FIDJI SIMO: We wouldn't be here without the millions of customers who depend on us for one of the most noble tasks - putting food on the table for their families.

SELYUKH: And Simo comes with a pretty remarkable career path. She's just in her late 30s. She spent a decade at Facebook and really rose through the ranks there to run the big Facebook app. And so she comes to Instacart with a whole new vision.

KELLY: A whole new - OK, tell me more about her vision.

SELYUKH: Her vision is - if summarized in one word, it would be advertising. She brought that expertise from Facebook. Now Instacart is making about a third of its money selling software to retailers and promoting brands on the app. All of this is kind of a reflection of the fact that the online grocery market has really slowed down since the pandemic. During the peak of the pandemic, Instacart was worth almost $40 billion. Now it's about a quarter of that. But, partially thanks to the advertising push, it's actually profitable now.

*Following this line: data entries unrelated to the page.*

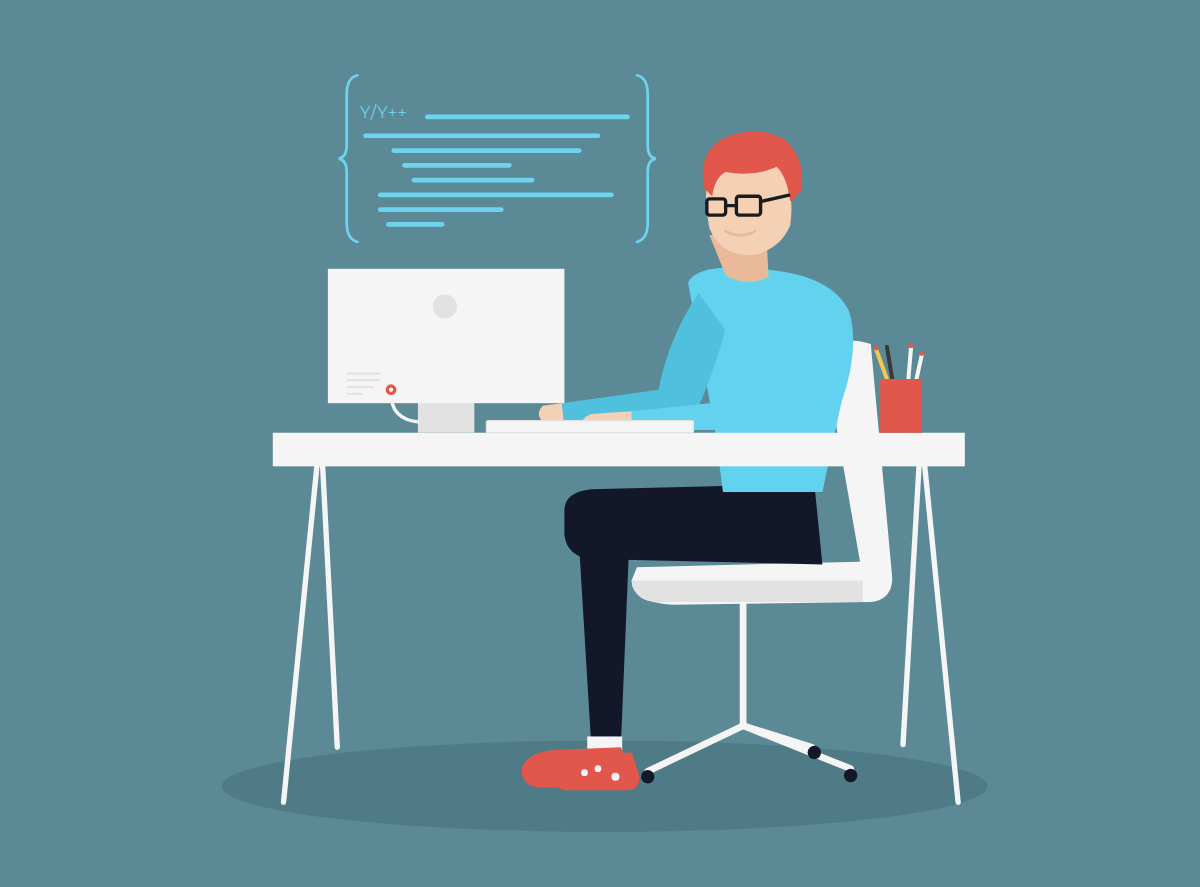
<!DOCTYPE html>
<html lang="en">
<head>
<meta charset="utf-8">
<title>Developer at Desk</title>
<link rel="stylesheet" href="https://fonts.googleapis.com/css2?family=Montserrat:wght@500&display=swap">
<style>
  :root {
    --bg: #5b8a96;
    --floor-shadow: #4e7b86;
    --code: #6fd3ef;
    --white: #f5f5f5;
    --light-grey: #e2e2e2;
    --red: #e2574c;
    --skin: #f4d0b5;
    --skin-shade: #e9b99a;
    --shirt: #62d2ef;
    --shirt-shade: #4fc0de;
    --pants: #121829;
    --glasses: #1b1b1b;
  }
  html, body { margin: 0; padding: 0; overflow: hidden; background: var(--bg); }
  .canvas { width: 1200px; height: 887px; position: relative; overflow: hidden; }
  .scene { display: block; width: 1200px; height: 887px; }
  .code-label { font-family: "Montserrat", sans-serif; font-size: 12px; fill: var(--code); letter-spacing: 0.5px; }
</style>
</head>
<body>
<main class="canvas">
  <svg class="scene" viewBox="0 0 893 660" xmlns="http://www.w3.org/2000/svg" role="img" aria-label="Developer writing code at a desk">
    <defs>
      <g id="wheel"><circle r="5" fill="var(--pants)"/></g>
    </defs>

    <rect width="893" height="660" fill="var(--bg)"/>
    <ellipse class="floor-shadow" cx="450" cy="585" rx="285" ry="34" fill="var(--floor-shadow)"/>

    <!-- code bubble -->
    <g class="code-bubble" fill="none" stroke="var(--code)" stroke-width="2" stroke-linecap="round">
      <path d="M266 56 Q258 58 258 70 V108 Q258 117 252 118 Q258 119 258 128 V166 Q258 178 266 180"/>
      <path d="M474 56 Q482 58 482 70 V108 Q482 117 488 118 Q482 119 482 128 V166 Q482 178 474 180"/>
    </g>
    <text class="code-label" x="268" y="88">Y/Y++</text>
    <g class="code-lines" stroke="var(--code)" stroke-width="3.5" stroke-linecap="round">
      <line x1="318" y1="87" x2="467" y2="87"/>
      <line x1="272" y1="101" x2="445" y2="101"/>
      <line x1="293" y1="112" x2="431" y2="112"/>
      <line x1="301" y1="123" x2="379" y2="123"/>
      <line x1="308" y1="134" x2="396" y2="134"/>
      <line x1="283" y1="145" x2="455" y2="145"/>
      <line x1="283" y1="156" x2="373" y2="156"/>
      <line x1="289" y1="167" x2="329" y2="167"/>
    </g>

    <!-- desk legs -->
    <g class="desk-legs" stroke="var(--white)" stroke-width="4" stroke-linecap="round">
      <line x1="236" y1="345" x2="211" y2="597"/>
      <line x1="240" y1="345" x2="251" y2="556"/>
      <line x1="688" y1="345" x2="713" y2="597"/>
      <line x1="684" y1="345" x2="672" y2="554"/>
    </g>

    <!-- chair -->
    <g class="chair">
      <g stroke="var(--white)" stroke-width="5" stroke-linecap="round">
        <line x1="553" y1="450" x2="553" y2="540"/>
        <line x1="553" y1="540" x2="482" y2="574"/>
        <line x1="553" y1="540" x2="633" y2="572"/>
        <line x1="553" y1="540" x2="604" y2="556"/>
      </g>
      <use href="#wheel" x="482" y="578"/>
      <use href="#wheel" x="633" y="577"/>
      <use href="#wheel" x="606" y="560"/>
      <path d="M612 258 Q628 250 648 256 L664 430 Q664 446 648 448 L500 450 Q470 448 470 432 L474 422 L640 418 Z" fill="var(--white)"/>
      <path d="M470 432 H642 V448 H490 Q472 448 470 432 Z" fill="var(--light-grey)"/>
    </g>

    <!-- person -->
    <g class="person">
      <path d="M430 390 L440 555 H462 L468 410 Z" fill="var(--pants)"/>
      <path d="M420 380 Q420 366 440 364 L606 360 L612 420 L440 416 Q422 414 420 398 Z" fill="var(--pants)"/>
      <rect x="437" y="548" width="26" height="12" fill="var(--white)"/>
      <path d="M388 572 Q392 560 412 558 L462 556 L470 574 Q472 586 460 586 H400 Q388 584 388 572 Z" fill="var(--red)"/>
      <path d="M412 572 Q416 562 432 562 L470 560 L476 578 Q476 588 466 588 H420 Q410 586 412 572 Z" fill="var(--red)"/>
      <g fill="var(--white)">
        <circle cx="435" cy="575" r="2.5"/><circle cx="445" cy="572" r="2.5"/><circle cx="458" cy="578" r="3"/>
      </g>
      <path d="M512 210 Q520 196 560 200 Q618 202 632 232 Q640 260 626 300 L612 366 H538 L532 320 Z" fill="var(--shirt)"/>
      <path d="M520 218 Q498 250 490 290 L418 300 Q404 304 406 312 Q410 320 420 318 L516 312 Q530 280 540 246 Z" fill="var(--shirt-shade)"/>
      <path d="M546 216 Q534 270 528 300 L470 306 Q462 312 470 320 L548 320 Q566 280 574 236 Z" fill="var(--shirt)"/>
      <path d="M470 306 L440 308 Q430 312 434 318 L470 320 Z" fill="var(--skin)"/>
      <path d="M418 300 L404 302 Q398 308 404 314 L420 318 Z" fill="var(--skin)"/>
      <path d="M528 175 L540 205 Q556 214 572 206 L570 170 Z" fill="var(--skin-shade)"/>
      <path d="M530 118 Q552 106 580 118 Q592 140 588 168 Q580 186 560 190 Q536 190 528 170 Q522 140 530 118 Z" fill="var(--skin)"/>
      <path d="M524 140 Q518 108 546 100 Q566 94 584 104 Q600 118 596 142 L588 150 Q586 132 578 124 Q560 132 540 128 Q532 132 530 146 Z" fill="var(--red)"/>
      <path d="M540 172 Q552 178 562 172" stroke="var(--skin-shade)" stroke-width="2" fill="none" stroke-linecap="round"/>
      <g class="glasses" fill="none" stroke="var(--glasses)" stroke-width="2.5">
        <rect x="526" y="148" width="14" height="12" rx="2"/>
        <rect x="548" y="146" width="18" height="14" rx="2"/>
        <path d="M540 153 H548 M566 150 L588 145"/>
      </g>
    </g>

    <!-- desk top -->
    <rect class="desk-top" x="203" y="322" width="515" height="25" fill="var(--white)"/>

    <!-- monitor -->
    <g class="monitor">
      <rect x="311" y="298" width="42" height="24" fill="var(--light-grey)"/>
      <rect x="244" y="200" width="176" height="100" fill="var(--white)"/>
      <circle cx="331" cy="228" r="9" fill="var(--light-grey)"/>
      <g stroke="var(--light-grey)" stroke-width="1.5">
        <line x1="258" y1="278" x2="283" y2="278"/>
        <line x1="258" y1="283" x2="283" y2="283"/>
        <line x1="258" y1="288" x2="278" y2="288"/>
        <line x1="258" y1="293" x2="270" y2="293"/>
      </g>
      <path d="M291 291 Q290 312 312 314" fill="none" stroke="var(--white)" stroke-width="2.5"/>
      <circle cx="291" cy="290" r="4" fill="var(--red)"/>
      <circle cx="291" cy="290" r="1.6" fill="var(--white)"/>
    </g>
    <rect class="keyboard" x="362" y="313" width="154" height="9" rx="1" fill="var(--white)" stroke="var(--light-grey)"/>

    <!-- pencil cup -->
    <g class="pencil-cup">
      <g stroke-width="3" stroke-linecap="round">
        <line x1="660" y1="282" x2="652" y2="260" stroke="#f2c94c"/>
        <line x1="664" y1="282" x2="660" y2="258" stroke="#3a3a3a"/>
        <line x1="676" y1="282" x2="678" y2="258" stroke="var(--white)"/>
        <line x1="682" y1="282" x2="686" y2="264" stroke="var(--white)"/>
      </g>
      <circle cx="652" cy="259" r="1.8" fill="var(--red)"/>
      <circle cx="678" cy="257" r="2" fill="var(--red)"/>
      <circle cx="686" cy="263" r="1.8" fill="var(--red)"/>
      <rect x="655" y="282" width="31" height="40" fill="var(--red)"/>
    </g>
  </svg>
</main>
</body>
</html>
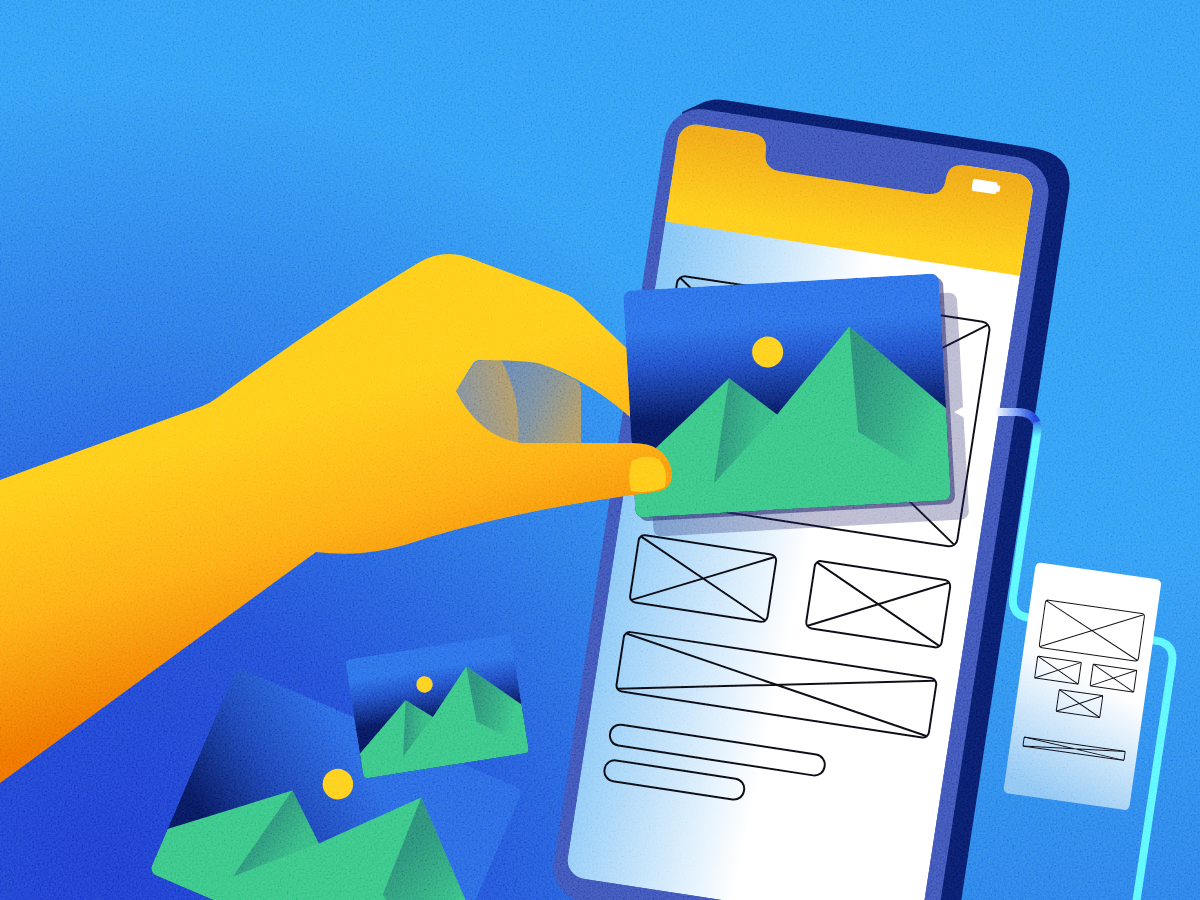
<!DOCTYPE html>
<html lang="en">
<head>
<meta charset="utf-8">
<title>Placing a picture into a mobile wireframe</title>
<style>
:root {
  --sky: #309ff4;
  --royal: #1c3bd0;
  --navy: #081a6c;
  --frame: #3b53b8;
  --ink: #0a0a12;
  --paper: #ffffff;
  --mountain: #36c688;
  --ridge: #268a78;
  --sun: #ffd01b;
  --cyan: #5cf8ff;
  --card-blue: #2870e8;
  --card-navy: #07165f;
}
html, body { margin: 0; width: 1200px; height: 900px; overflow: hidden; background: var(--sky); }
svg { display: block; }
.wire { fill: none; stroke: var(--ink); stroke-width: 2; }
.wire-mini { fill: none; stroke: var(--ink); stroke-width: 1; }
.cable { fill: none; stroke-width: 8; }
.grain { mix-blend-mode: soft-light; opacity: .32; }
</style>
</head>
<body>
<svg width="1200" height="900" viewBox="0 0 1200 900" role="img" aria-label="A hand places a landscape picture onto a phone wireframe">
  <defs>
    <radialGradient id="backdrop-shade" gradientUnits="userSpaceOnUse" cx="110" cy="880" r="800">
      <stop offset="0" stop-color="var(--royal)"/>
      <stop offset=".35" stop-color="var(--royal)" stop-opacity=".82"/>
      <stop offset=".7" stop-color="var(--royal)" stop-opacity=".35"/>
      <stop offset="1" stop-color="var(--royal)" stop-opacity="0"/>
    </radialGradient>
    <linearGradient id="backdrop-floor" x1="0" y1="0" x2="0" y2="1">
      <stop offset=".6" stop-color="#2166de" stop-opacity="0"/>
      <stop offset="1" stop-color="#2166de" stop-opacity=".5"/>
    </linearGradient>
    <linearGradient id="header-fill" x1="0" y1="0" x2="0" y2="1">
      <stop offset=".1" stop-color="#f0a915"/>
      <stop offset=".85" stop-color="#ffcd18"/>
    </linearGradient>
    <linearGradient id="screen-fill" x1="0" y1=".3" x2="1" y2=".42">
      <stop offset="0" stop-color="#82c4f6"/>
      <stop offset=".22" stop-color="#b4dbf9"/>
      <stop offset=".55" stop-color="#ffffff"/>
    </linearGradient>
    <linearGradient id="sheet-fill" x1=".6" y1="0" x2=".4" y2="1">
      <stop offset=".45" stop-color="#ffffff"/>
      <stop offset="1" stop-color="#8fc6f3"/>
    </linearGradient>
    <linearGradient id="skin" gradientUnits="userSpaceOnUse" x1="330" y1="400" x2="400" y2="640">
      <stop offset="0" stop-color="#ffcd18"/>
      <stop offset=".5" stop-color="#fdad12"/>
      <stop offset="1" stop-color="#ee7400"/>
    </linearGradient>
    <linearGradient id="finger-near" x1="0" y1=".6" x2="1" y2=".4">
      <stop offset="0" stop-color="#7f8fa0"/>
      <stop offset="1" stop-color="#b59b62"/>
    </linearGradient>
    <linearGradient id="finger-far" x1="0" y1=".2" x2="1" y2=".6">
      <stop offset="0" stop-color="#6486b6"/>
      <stop offset=".5" stop-color="#7c8f9d"/>
      <stop offset="1" stop-color="#ae9a68"/>
    </linearGradient>
    <linearGradient id="night-sky" x1="0" y1="0" x2="0" y2="1">
      <stop offset=".18" stop-color="var(--card-blue)"/>
      <stop offset=".34" stop-color="#1d4cc6"/>
      <stop offset=".58" stop-color="var(--card-navy)"/>
    </linearGradient>
    <linearGradient id="night-sky-corner" gradientUnits="userSpaceOnUse" x1="40" y1="160" x2="130" y2="24">
      <stop offset="0" stop-color="var(--card-navy)"/>
      <stop offset=".5" stop-color="#1a43b8"/>
      <stop offset="1" stop-color="#2768e3"/>
    </linearGradient>
    <linearGradient id="ridge-left" gradientUnits="userSpaceOnUse" x1="130" y1="115" x2="92" y2="185">
      <stop offset="0" stop-color="var(--ridge)" stop-opacity=".75"/>
      <stop offset="1" stop-color="var(--ridge)" stop-opacity=".6"/>
    </linearGradient>
    <linearGradient id="ridge-fade" gradientUnits="userSpaceOnUse" x1="78" y1="150" x2="125" y2="160">
      <stop offset=".2" stop-color="var(--ridge)" stop-opacity=".85"/>
      <stop offset="1" stop-color="var(--ridge)" stop-opacity=".2"/>
    </linearGradient>
    <linearGradient id="ridge-right" gradientUnits="userSpaceOnUse" x1="222" y1="120" x2="300" y2="152">
      <stop offset="0" stop-color="var(--ridge)" stop-opacity=".9"/>
      <stop offset=".5" stop-color="var(--ridge)" stop-opacity=".5"/>
      <stop offset="1" stop-color="var(--ridge)" stop-opacity="0"/>
    </linearGradient>
    <linearGradient id="cable-start" gradientUnits="userSpaceOnUse" x1="990" y1="0" x2="1040" y2="0">
      <stop offset=".1" stop-color="#ffffff"/>
      <stop offset=".55" stop-color="#6f98f4"/>
      <stop offset=".9" stop-color="#1b3fdc"/>
    </linearGradient>
    <linearGradient id="cable-run" gradientUnits="userSpaceOnUse" x1="0" y1="416" x2="0" y2="446">
      <stop offset="0" stop-color="#1b3fdc"/>
      <stop offset=".7" stop-color="var(--cyan)"/>
    </linearGradient>
    <clipPath id="card-clip"><rect width="316" height="227" rx="8"/></clipPath>
    <clipPath id="screen-clip"><rect x="13" y="16" width="359" height="763" rx="19"/></clipPath>
    <filter id="grain-noise" x="0" y="0" width="100%" height="100%">
      <feTurbulence type="fractalNoise" baseFrequency=".55" numOctaves="2" seed="4"/>
      <feColorMatrix values="1.6 0 0 0 -.3  1.6 0 0 0 -.3  1.6 0 0 0 -.3  0 0 0 0 1"/>
    </filter>
    <g id="landscape">
      <circle cx="141" cy="69" r="15.5" fill="var(--sun)"/>
      <path fill="var(--mountain)" d="M0 179 L101 93 L147 132 L224 48 L316 135 V227 H0 Z"/>
      <polygon fill="url(#ridge-fade)" points="101,93 147,132 80,197"/>
      <polygon fill="url(#ridge-right)" points="224,48 227,154 316,216 316,135"/>
    </g>
  </defs>

  <g id="backdrop">
    <rect width="1200" height="900" fill="var(--sky)"/>
    <rect width="1200" height="900" fill="url(#backdrop-floor)"/>
    <rect width="1200" height="900" fill="url(#backdrop-shade)"/>
  </g>

  <g id="loose-cards">
    <g transform="translate(237 667) rotate(23.2) scale(.985)" clip-path="url(#card-clip)">
      <rect width="316" height="227" fill="url(#night-sky-corner)"/>
      <use href="#landscape"/>
    </g>
    <g transform="translate(345 660) rotate(-9) scale(.53)" clip-path="url(#card-clip)">
      <rect width="316" height="227" fill="url(#night-sky)"/>
      <use href="#landscape"/>
    </g>
  </g>

  <g id="phone">
    <path fill="var(--navy)" d="M682 112 L702 103 Q712 98 724 100 L1034 148 Q1074 155 1069 191 L961 902 H900 Z"/>
    <g transform="translate(670 104) rotate(8.7)">
      <rect width="388" height="802" rx="36" fill="var(--frame)"/>
      <g clip-path="url(#screen-clip)">
        <rect x="13" y="16" width="359" height="763" fill="url(#screen-fill)"/>
        <rect x="13" y="16" width="359" height="101" fill="url(#header-fill)"/>
      </g>
      <path id="notch" fill="var(--frame)" d="M84 15 H302 V16 Q284 16 284 33 Q284 50 266 50 H120 Q102 50 102 33 Q102 16 84 16 Z"/>
      <g id="battery" fill="var(--paper)">
        <rect x="311" y="28" width="25" height="12" rx="2"/>
        <rect x="335" y="31" width="4" height="6" rx="1"/>
      </g>
      <g id="wireframe" class="wire">
        <rect x="34" y="168" width="316" height="227" rx="8"/>
        <path d="M36 170 L348 393 M348 170 L36 393"/>
        <rect x="35" y="430" width="139" height="68" rx="6"/>
        <path d="M37 432 L172 496 M172 432 L37 496"/>
        <rect x="213" y="429" width="137" height="68" rx="6"/>
        <path d="M215 431 L348 495 M348 431 L215 495"/>
        <rect x="35" y="528" width="316" height="60" rx="6"/>
        <path d="M37 530 L349 586 M349 530 L37 586"/>
        <rect x="36" y="621" width="217" height="21" rx="10"/>
        <rect x="36" y="657" width="141" height="21" rx="10"/>
      </g>
    </g>
  </g>

  <g id="connector">
    <path class="cable" stroke="url(#cable-run)" d="M1036 420 Q1038 427 1037 434 L1013 597 Q1011 617 1032 618"/>
    <path class="cable" stroke="url(#cable-start)" d="M992 412 H1016 Q1032 412 1036 422"/>
    <path class="cable" stroke="var(--cyan)" d="M1150 640 Q1176 641 1172 664 L1136 904"/>
  </g>

  <g id="linked-sheet" transform="translate(1036 562) rotate(8.1)">
    <rect width="127" height="233" rx="5" fill="url(#sheet-fill)"/>
    <g class="wire-mini">
      <rect x="15" y="36" width="100" height="48" rx="3"/>
      <path d="M16 37 L114 83 M114 37 L16 83"/>
      <rect x="15" y="93" width="44" height="22" rx="1"/>
      <path d="M15 93 L59 115 M59 93 L15 115"/>
      <rect x="71" y="93" width="44" height="22" rx="1"/>
      <path d="M71 93 L115 115 M115 93 L71 115"/>
      <rect x="41" y="123" width="44" height="22" rx="1"/>
      <path d="M41 123 L85 145 M85 123 L41 145"/>
      <rect x="13" y="175" width="102" height="9" rx="1"/>
      <path d="M13 175 L115 184 M115 175 L13 184"/>
    </g>
  </g>

  <g id="hand">
    <path fill="url(#finger-far)" d="M498 359 Q520 359 541 363 L574 379 Q581 382 581 390 V444 H515 Z"/>
    <path fill="url(#finger-near)" d="M456 391 L472 366 Q476 360 483 360 H501 Q522 398 518 443 Q480 437 456 391 Z"/>
    <path fill="url(#skin)" d="M0 480 L200 407 Q209 404 217 398 Q320 322 418 263 Q443 248 470 258 L566 294 Q573 297 579 303 L642 363 V428 Q592 380 538 363 Q520 360 480 360 Q475 360 472 365 L456 391 Q480 438 522 443 L630 443 L650 492 Q500 513 408 544 Q362 558 316 552 L0 783 Z"/>
  </g>

  <g id="held-card">
    <g transform="translate(623 291) rotate(-3.2)">
      <rect x="17" y="20" width="316" height="227" rx="8" fill="#1c1c66" opacity=".3"/>
      <rect x="4" y="4" width="316" height="227" rx="8" fill="#1c1c66" opacity=".55"/>
      <g clip-path="url(#card-clip)">
        <rect width="316" height="227" fill="url(#night-sky)"/>
        <use href="#landscape"/>
      </g>
    </g>
    <path id="anchor-arrow" fill="var(--paper)" d="M954 412 L970 403 V421 Z"/>
  </g>

  <g id="thumb">
    <path fill="url(#skin)" d="M560 444 L630 443 Q664 442 671 468 Q676 489 655 492 L625 496 L560 506 Z"/>
    <path fill="#ffca16" d="M632 461 Q648 453 660 460 Q669 471 665 487 Q650 494 631 491 Q627 475 632 461 Z"/>
    <path fill="#f99d0d" d="M660 460 Q669 471 665 487 Q672 484 671 470 Q668 462 660 460 Z"/>
  </g>

  <rect class="grain" width="1200" height="900" filter="url(#grain-noise)"/>
</svg>
</body>
</html>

KELLY: It is also staffed by a lot of gig workers, right, Alina? How are they responding to this news?

SELYUKH: Yeah. I've been watching for their comments, and I've seen a mix from happy to bitter. I mean, we are talking about hundreds of thousands of people here. They shop and deliver groceries to strangers. They are independent contractors. I talked to dozens of them over the years, and many have a love-hate relationship with Instacart. They love the flexible hours and hate the constant changes to pay. But last night, I actually messaged with a couple of workers who bought into the IPO. They are buying Instacart shares, buying into the company.

KELLY: That's so interesting. I guess if you are used to constant changes to your pay, you might be able to ride out the ups and downs of the stock market...

SELYUKH: Perhaps.

KELLY: ...Better than some of the rest of us. How did the IPO go?

SELYUKH: Well, maybe some people did make some money. The stock went public at $30 a share. The price instantly jumped to $42. It ended the day at almost $34. So a bit of a roller coaster ride, but still 12% higher than the day began.

KELLY: All right. NPR's Alina Selyukh, thank you.

SELYUKH: Thank you.

(SOUNDBITE OF MUSIC) Transcript provided by NPR, Copyright NPR.

NPR transcripts are created on a rush deadline by an NPR contractor. This text may not be in its final form and may be updated or revised in the future. Accuracy and availability may vary. The authoritative record of NPR’s programming is the audio record.

Alina Selyukh is a business correspondent at NPR, where she follows the path of the retail and tech industries, tracking how America's biggest companies are influencing the way we spend our time, money, and energy.